TWO large-scale forest projects slated to begin this year, aim to focus on Laos' forest resources more extensively. The projects - the World Bank's (WB) Forest Management and Conservation Project (FOMACOP), and the Asian Development Bank's (ADB) industrial tree plantations - are being criticised for posing serious ecological and social threats.
The FOMACOP is a forest-aid package comprising a WB loan of us $8.7 million for forest management, a us $5.8 mil- lion grant from FINNIDA (the Finnish Development Aid Agency) and a us $5.6 million grant from the Global Environment Facility (GEF).

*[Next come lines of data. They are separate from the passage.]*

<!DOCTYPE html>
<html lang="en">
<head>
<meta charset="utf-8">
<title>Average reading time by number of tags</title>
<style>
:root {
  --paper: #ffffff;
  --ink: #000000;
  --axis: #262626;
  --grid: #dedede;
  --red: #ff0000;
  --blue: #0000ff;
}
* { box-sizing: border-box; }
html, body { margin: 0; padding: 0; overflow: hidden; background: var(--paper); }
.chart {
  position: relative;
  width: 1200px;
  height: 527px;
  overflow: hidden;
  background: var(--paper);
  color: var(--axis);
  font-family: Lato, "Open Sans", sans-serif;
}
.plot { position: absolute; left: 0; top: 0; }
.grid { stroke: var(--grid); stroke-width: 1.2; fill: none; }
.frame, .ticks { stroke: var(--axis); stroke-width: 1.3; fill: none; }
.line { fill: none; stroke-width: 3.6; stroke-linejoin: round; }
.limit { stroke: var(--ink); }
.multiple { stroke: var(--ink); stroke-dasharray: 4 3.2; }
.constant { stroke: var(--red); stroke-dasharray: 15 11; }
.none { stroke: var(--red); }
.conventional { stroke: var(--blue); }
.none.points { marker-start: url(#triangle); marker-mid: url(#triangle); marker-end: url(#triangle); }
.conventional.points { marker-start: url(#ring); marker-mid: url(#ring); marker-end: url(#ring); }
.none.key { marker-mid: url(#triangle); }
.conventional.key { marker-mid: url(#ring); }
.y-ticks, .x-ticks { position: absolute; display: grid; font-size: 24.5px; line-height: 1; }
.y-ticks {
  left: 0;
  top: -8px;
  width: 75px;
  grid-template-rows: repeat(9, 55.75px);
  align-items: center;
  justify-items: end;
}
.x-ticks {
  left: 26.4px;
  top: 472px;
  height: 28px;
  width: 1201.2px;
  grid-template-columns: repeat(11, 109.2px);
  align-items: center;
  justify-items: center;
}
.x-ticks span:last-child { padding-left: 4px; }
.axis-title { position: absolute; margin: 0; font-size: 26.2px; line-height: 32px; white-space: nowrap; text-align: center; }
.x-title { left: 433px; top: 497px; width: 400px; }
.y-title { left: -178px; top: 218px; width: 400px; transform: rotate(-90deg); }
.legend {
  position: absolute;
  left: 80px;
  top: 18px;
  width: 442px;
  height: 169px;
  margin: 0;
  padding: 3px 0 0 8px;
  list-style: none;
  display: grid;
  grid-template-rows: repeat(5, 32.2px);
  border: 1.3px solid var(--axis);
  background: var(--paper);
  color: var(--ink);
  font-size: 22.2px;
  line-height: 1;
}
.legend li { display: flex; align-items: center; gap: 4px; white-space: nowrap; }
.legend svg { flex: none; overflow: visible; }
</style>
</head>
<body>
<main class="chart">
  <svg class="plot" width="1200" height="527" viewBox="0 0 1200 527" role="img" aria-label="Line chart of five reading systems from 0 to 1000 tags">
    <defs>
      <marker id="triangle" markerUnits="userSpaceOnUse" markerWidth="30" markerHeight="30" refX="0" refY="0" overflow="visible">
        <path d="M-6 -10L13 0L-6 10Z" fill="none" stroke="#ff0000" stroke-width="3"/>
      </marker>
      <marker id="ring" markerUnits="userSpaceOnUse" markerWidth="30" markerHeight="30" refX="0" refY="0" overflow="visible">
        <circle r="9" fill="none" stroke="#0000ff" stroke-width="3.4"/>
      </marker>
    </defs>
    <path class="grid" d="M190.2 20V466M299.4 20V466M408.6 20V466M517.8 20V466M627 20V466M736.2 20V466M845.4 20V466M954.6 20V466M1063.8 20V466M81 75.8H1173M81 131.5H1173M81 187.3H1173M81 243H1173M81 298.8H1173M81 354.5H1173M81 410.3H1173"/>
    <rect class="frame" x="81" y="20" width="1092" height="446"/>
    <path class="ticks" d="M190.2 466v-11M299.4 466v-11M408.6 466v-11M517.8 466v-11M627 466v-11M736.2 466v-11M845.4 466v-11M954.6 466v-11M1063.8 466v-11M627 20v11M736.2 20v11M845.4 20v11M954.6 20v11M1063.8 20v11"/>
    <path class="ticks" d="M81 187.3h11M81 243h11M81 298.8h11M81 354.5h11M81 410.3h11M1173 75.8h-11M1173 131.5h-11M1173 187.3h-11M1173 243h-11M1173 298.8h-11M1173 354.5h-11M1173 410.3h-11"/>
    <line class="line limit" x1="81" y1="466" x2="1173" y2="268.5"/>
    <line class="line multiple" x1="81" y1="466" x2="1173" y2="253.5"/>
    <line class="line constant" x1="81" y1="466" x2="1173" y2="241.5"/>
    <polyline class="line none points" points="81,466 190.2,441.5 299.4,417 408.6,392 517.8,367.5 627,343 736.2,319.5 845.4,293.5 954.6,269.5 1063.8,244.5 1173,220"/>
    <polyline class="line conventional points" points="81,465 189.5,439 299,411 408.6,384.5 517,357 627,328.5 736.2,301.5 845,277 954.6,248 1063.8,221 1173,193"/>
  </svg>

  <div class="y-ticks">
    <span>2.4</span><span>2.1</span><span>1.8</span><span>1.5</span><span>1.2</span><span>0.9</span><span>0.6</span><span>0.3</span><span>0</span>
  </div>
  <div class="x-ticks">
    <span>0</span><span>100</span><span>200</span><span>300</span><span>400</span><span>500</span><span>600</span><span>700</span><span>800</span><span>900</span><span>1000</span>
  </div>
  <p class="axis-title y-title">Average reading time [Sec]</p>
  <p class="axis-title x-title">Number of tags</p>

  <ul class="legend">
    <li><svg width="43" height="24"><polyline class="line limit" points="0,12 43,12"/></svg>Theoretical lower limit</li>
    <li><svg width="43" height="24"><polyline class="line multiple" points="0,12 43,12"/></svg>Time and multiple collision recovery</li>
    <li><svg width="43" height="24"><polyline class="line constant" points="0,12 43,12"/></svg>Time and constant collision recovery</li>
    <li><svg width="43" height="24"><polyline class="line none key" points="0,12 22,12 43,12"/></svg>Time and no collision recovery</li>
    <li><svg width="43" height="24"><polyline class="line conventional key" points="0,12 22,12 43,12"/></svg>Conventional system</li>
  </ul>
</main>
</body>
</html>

Under flak from international environmental groups and Laotian forestry officials since its inception two years ago, the WB'S final decision to approve funds was delayed four times until March 1994. Meanwhile, the plan underwent some revisions particularly the clause proposing the removal of tariffs on log exports. International environment groups claimed that tariff removal would actually hasten timber extraction and accelerate deforestation in Laos.

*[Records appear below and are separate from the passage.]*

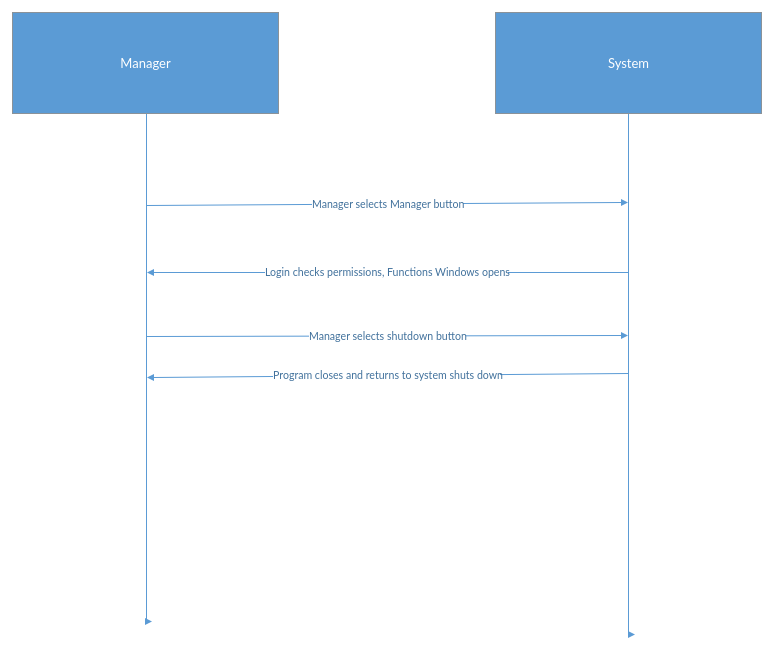
<!DOCTYPE html>
<html lang="en">
<head>
<meta charset="utf-8">
<title>Manager shutdown sequence diagram</title>
<style>
:root {
  --paper: #ffffff;
  --blue: #5b9bd5;
  --box-edge: #8a9299;
  --label: #41719c;
}
* { box-sizing: border-box; }
html, body { margin: 0; }
body {
  width: 774px;
  height: 654px;
  overflow: hidden;
  background: var(--paper);
  font-family: Lato, "Open Sans", sans-serif;
}
.sequence { position: relative; width: 774px; height: 654px; }
.participants {
  position: relative;
  display: flex;
  justify-content: space-between;
  padding: 12px 12px 0;
}
.participant {
  display: flex;
  align-items: center;
  justify-content: center;
  width: 267px;
  height: 102px;
  border: 1px solid var(--box-edge);
  background: var(--blue);
  color: var(--paper);
  font-size: 13px;
  line-height: 16px;
}
.connectors { position: absolute; inset: 0; }
.connectors line { stroke: var(--blue); stroke-width: 1; }
.connectors polygon { fill: var(--blue); }
.message {
  position: absolute;
  margin: 0;
  height: 14px;
  background: var(--paper);
  color: var(--label);
  font-size: 10.6px;
  line-height: 14px;
  text-align: center;
  white-space: nowrap;
}
.select-manager { left: 312px; top: 197px; width: 151px; }
.check-login { left: 265px; top: 265px; width: 243px; }
.select-shutdown { left: 309px; top: 329px; width: 157px; }
.close-program { left: 273px; top: 368px; width: 227px; }
</style>
</head>
<body>
<main class="sequence">
  <svg class="connectors" width="774" height="654" viewBox="0 0 774 654" aria-hidden="true">
    <defs>
      <polygon id="arrow-right" points="0,0 -7,-3.5 -7,3.5"/>
      <polygon id="arrow-left" points="0,0 7,-3.5 7,3.5"/>
    </defs>
    <g class="lifelines">
      <line x1="146.5" y1="114" x2="146.5" y2="622"/>
      <use href="#arrow-right" x="152" y="621.5"/>
      <line x1="628.5" y1="114" x2="628.5" y2="635"/>
      <use href="#arrow-right" x="635" y="634.5"/>
    </g>
    <g class="message-lines">
      <line x1="147" y1="205.5" x2="622" y2="202.5"/>
      <use href="#arrow-right" x="628" y="202.5"/>
      <line x1="153" y1="272.5" x2="628" y2="272.5"/>
      <use href="#arrow-left" x="147" y="272.5"/>
      <line x1="147" y1="336.5" x2="622" y2="335.5"/>
      <use href="#arrow-right" x="628" y="335.5"/>
      <line x1="153" y1="377.5" x2="628" y2="373.5"/>
      <use href="#arrow-left" x="147" y="377.5"/>
    </g>
  </svg>
  <header class="participants">
    <div class="participant">Manager</div>
    <div class="participant">System</div>
  </header>
  <p class="message select-manager">Manager selects Manager button</p>
  <p class="message check-login">Login checks permissions, Functions Windows opens</p>
  <p class="message select-shutdown">Manager selects shutdown button</p>
  <p class="message close-program">Program closes and returns to system shuts down</p>
</main>
</body>
</html>
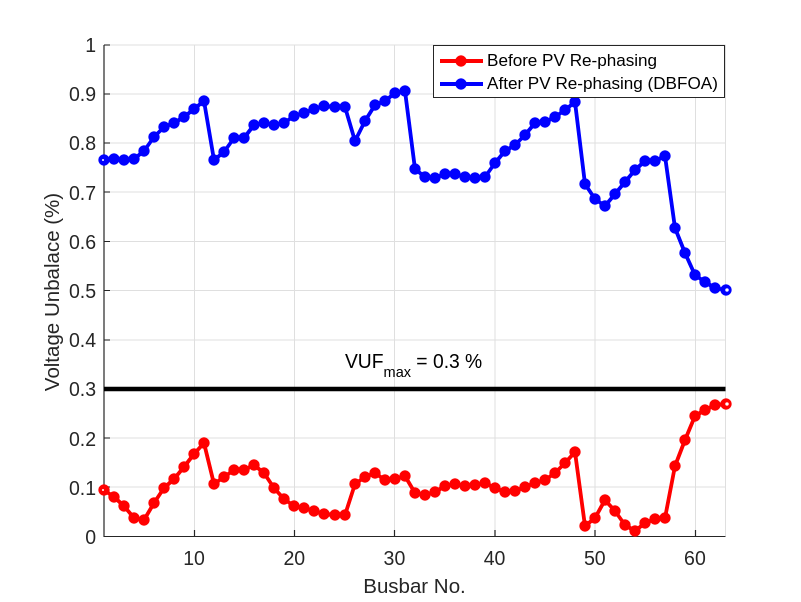
<!DOCTYPE html>
<html lang="en">
<head>
<meta charset="utf-8">
<title>Voltage unbalance by busbar</title>
<style>
:root {
  --before: #ff0000;
  --after: #0000ff;
  --limit: #000000;
  --axis: #262626;
  --grid: #dfdfdf;
  --paper: #ffffff;
}
* { box-sizing: border-box; margin: 0; padding: 0; }
html, body { width: 801px; height: 602px; overflow: hidden; background: var(--paper); }
body { font-family: "Liberation Sans", Arial, sans-serif; color: var(--axis); }
.chart { position: relative; width: 801px; height: 602px; overflow: hidden; }
.plot { position: absolute; inset: 0; display: block; }
.grid { stroke: var(--grid); stroke-width: 1; fill: none; }
.axes { stroke: var(--axis); stroke-width: 1.2; fill: none; }
.limit { stroke: var(--limit); stroke-width: 4.5; }
.series { fill: none; stroke-width: 3.8; stroke-linejoin: round; }
.before { stroke: var(--before); }
.after { stroke: var(--after); }
.dot-before { fill: var(--before); }
.dot-after { fill: var(--after); }
.hole { fill: var(--paper); }
.y-ticks {
  position: absolute; left: 40px; top: 33px; width: 56px; height: 516px;
  display: flex; flex-direction: column; justify-content: space-between;
  text-align: right; font-size: 19.5px; line-height: 24px; list-style: none;
}
.x-ticks {
  position: absolute; left: 144px; top: 546px; width: 601px;
  display: grid; grid-template-columns: repeat(6, 1fr);
  text-align: center; font-size: 19.5px; line-height: 24px; list-style: none;
}
.axis-title { position: absolute; font-size: 20.5px; line-height: 24px; text-align: center; white-space: nowrap; }
.x-title { left: 104px; top: 574px; width: 621px; }
.y-title { left: -68px; top: 280px; width: 240px; transform: rotate(-90deg); }
.limit-label {
  position: absolute; left: 345px; top: 350px; color: var(--limit);
  font-size: 19.3px; line-height: 24px; white-space: nowrap;
}
.limit-label sub { font-size: 14.5px; line-height: 0; vertical-align: -9px; }
.legend {
  position: absolute; left: 433px; top: 45px; width: 292px; height: 53px;
  padding: 3px 0 2px 6px; display: grid; grid-template-rows: 1fr 1fr;
  background: var(--paper); border: 1.2px solid var(--axis);
  color: var(--limit); font-size: 17.1px; list-style: none;
}
.legend li { display: flex; align-items: center; gap: 4px; white-space: nowrap; }
.legend svg { flex: none; }
</style>
</head>
<body>
<main class="chart">
  <svg class="plot" width="801" height="602" viewBox="0 0 801 602" role="img" aria-label="Line chart of voltage unbalance for busbars 1 to 63">
    <defs>
      <marker id="dot-before" markerUnits="userSpaceOnUse" markerWidth="12" markerHeight="12" refX="6" refY="6">
        <circle class="dot-before" cx="6" cy="6" r="5.7"/>
      </marker>
      <marker id="dot-after" markerUnits="userSpaceOnUse" markerWidth="12" markerHeight="12" refX="6" refY="6">
        <circle class="dot-after" cx="6" cy="6" r="5.7"/>
      </marker>
    </defs>
    <path class="grid" d="M104 45H725.5M104 94H725.5M104 143H725.5M104 192H725.5M104 241.5H725.5M104 290.5H725.5M104 340H725.5M104 389H725.5M104 438H725.5M104 487H725.5M194.5 45V536M294.5 45V536M394.5 45V536M495 45V536M595 45V536M695.5 45V536M725.5 45V536"/>
    <path class="axes" d="M104 45V536.5H725.5M104 45h6M104 94h6M104 143h6M104 192h6M104 241.5h6M104 290.5h6M104 340h6M104 389h6M104 438h6M104 487h6M194.5 536v-6M294.5 536v-6M394.5 536v-6M495 536v-6M595 536v-6M695.5 536v-6"/>
    <line class="limit" x1="104" y1="389" x2="725.5" y2="389"/>
    <polyline class="series before" marker-start="url(#dot-before)" marker-mid="url(#dot-before)" marker-end="url(#dot-before)" points="104,490 114,497 124,506 134,518 144,520 154,503 164,488 174,479 184,467 194,454 204,443 214,484 224,477 234,470 244,470 254,465 264,473 274,488 284,499 294,506 304,508 314,511 324,514 335,515 345,515 355,484 365,477 375,473 385,480 395,479 405,476 415,493 425,495 435,492 445,486 455,484 465,486 475,485 485,483 495,488 505,492 515,491 525,487 535,483 545,480 555,473 565,463 575,452 585,526 595,518 605,500 615,511 625,525 635,531 645,523 655,519 665,518 675,466 685,440 695,416 705,410 715,405 726,404"/>
    <polyline class="series after" marker-start="url(#dot-after)" marker-mid="url(#dot-after)" marker-end="url(#dot-after)" points="104,160 114,159 124,160 134,159 144,151 154,137 164,127 174,123 184,117 194,109 204,101 214,160 224,152 234,138 244,138 254,125 264,123 274,125 284,123 294,116 304,113 314,109 324,106 335,107 345,107 355,141 365,121 375,105 385,101 395,93 405,91 415,169 425,177 435,178 445,174 455,174 465,177 475,178 485,177 495,163 505,151 515,145 525,135 535,123 545,122 555,117 565,110 575,102 585,184 595,199 605,206 615,194 625,182 635,170 645,161 655,161 665,156 675,228 685,253 695,275 705,282 715,288 726,290"/>
    <g class="hole">
      <circle cx="103" cy="160" r="1"/>
      <circle cx="103" cy="490" r="1"/>
      <circle cx="727" cy="290" r="1.8"/>
      <circle cx="727" cy="404" r="1.8"/>
    </g>
  </svg>

  <ul class="y-ticks">
    <li>1</li><li>0.9</li><li>0.8</li><li>0.7</li><li>0.6</li><li>0.5</li><li>0.4</li><li>0.3</li><li>0.2</li><li>0.1</li><li>0</li>
  </ul>
  <ul class="x-ticks">
    <li>10</li><li>20</li><li>30</li><li>40</li><li>50</li><li>60</li>
  </ul>
  <p class="axis-title x-title">Busbar No.</p>
  <p class="axis-title y-title">Voltage Unbalace (%)</p>
  <p class="limit-label">VUF<sub>max</sub> = 0.3 %</p>

  <ul class="legend">
    <li>
      <svg width="43" height="12" viewBox="0 0 43 12" aria-hidden="true"><path class="series before" d="M0 6H43"/><circle class="dot-before" cx="21" cy="6" r="5.7"/></svg>
      Before PV Re-phasing
    </li>
    <li>
      <svg width="43" height="12" viewBox="0 0 43 12" aria-hidden="true"><path class="series after" d="M0 6H43"/><circle class="dot-after" cx="21" cy="6" r="5.7"/></svg>
      After PV Re-phasing (DBFOA)
    </li>
  </ul>
</main>
</body>
</html>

Currently, there is a 1990 ban on log and sawnwood exports in Laos, but finished wood products export is allowed. The ban was issued following the interference of Thai loggers into Laotian forests after Thailand closed its forests to logging concessions in January 1989.
FOMACop aims to introduce "scientific and sustainable logging" in natural forests to make existing logging more efficient and to control illegal logging. Current logging policy in Laos allows timber extraction from the potential reservoir areas of four large dams, accounting for 400,000 cu rn over four years.
In an interview with the Bangkok- based Nation newspaper, director of the watershed management unit of the Laotian forestry department, Chanthaviphone Inthavong, said that Laos, for the first time, will have a forestry management plan, instead of the usual quota-based logging.
According to Chanthaviphone, Laos' land use policy targets a forest cover increase from the present 47 per cent of the total land area to 70 per cent ofthe total land area. Ofthis, 12 million is alloted for timber production, and 2.8 million ha for fast-growing tree plantations.
NGOS claim that the ADB project would place farmers in debt since they will be encouraged to take hefty loans. Although there is a grace period ofseven years before the loans are repaid, the farmers will remain cash-strapped and land-less in the meanwhile. Moreover, 70 per cent of the loan is for the government to re-lend to the private sector and not the farmers.
But the ADB project mission leader, Marshuk Ali Shah, stated that the project would "bring into productive use unstocked/degraded forest lands which are currently unoccupied and largely underutilized and offer little other alternative use."
Premrudee Daoruang, working with a regional environmental group in Laos, states, "Forest conservation in Laos must begin with the farmers and local people dwelling in forest areas as they know their ecosystems and depend on them for their livelihood."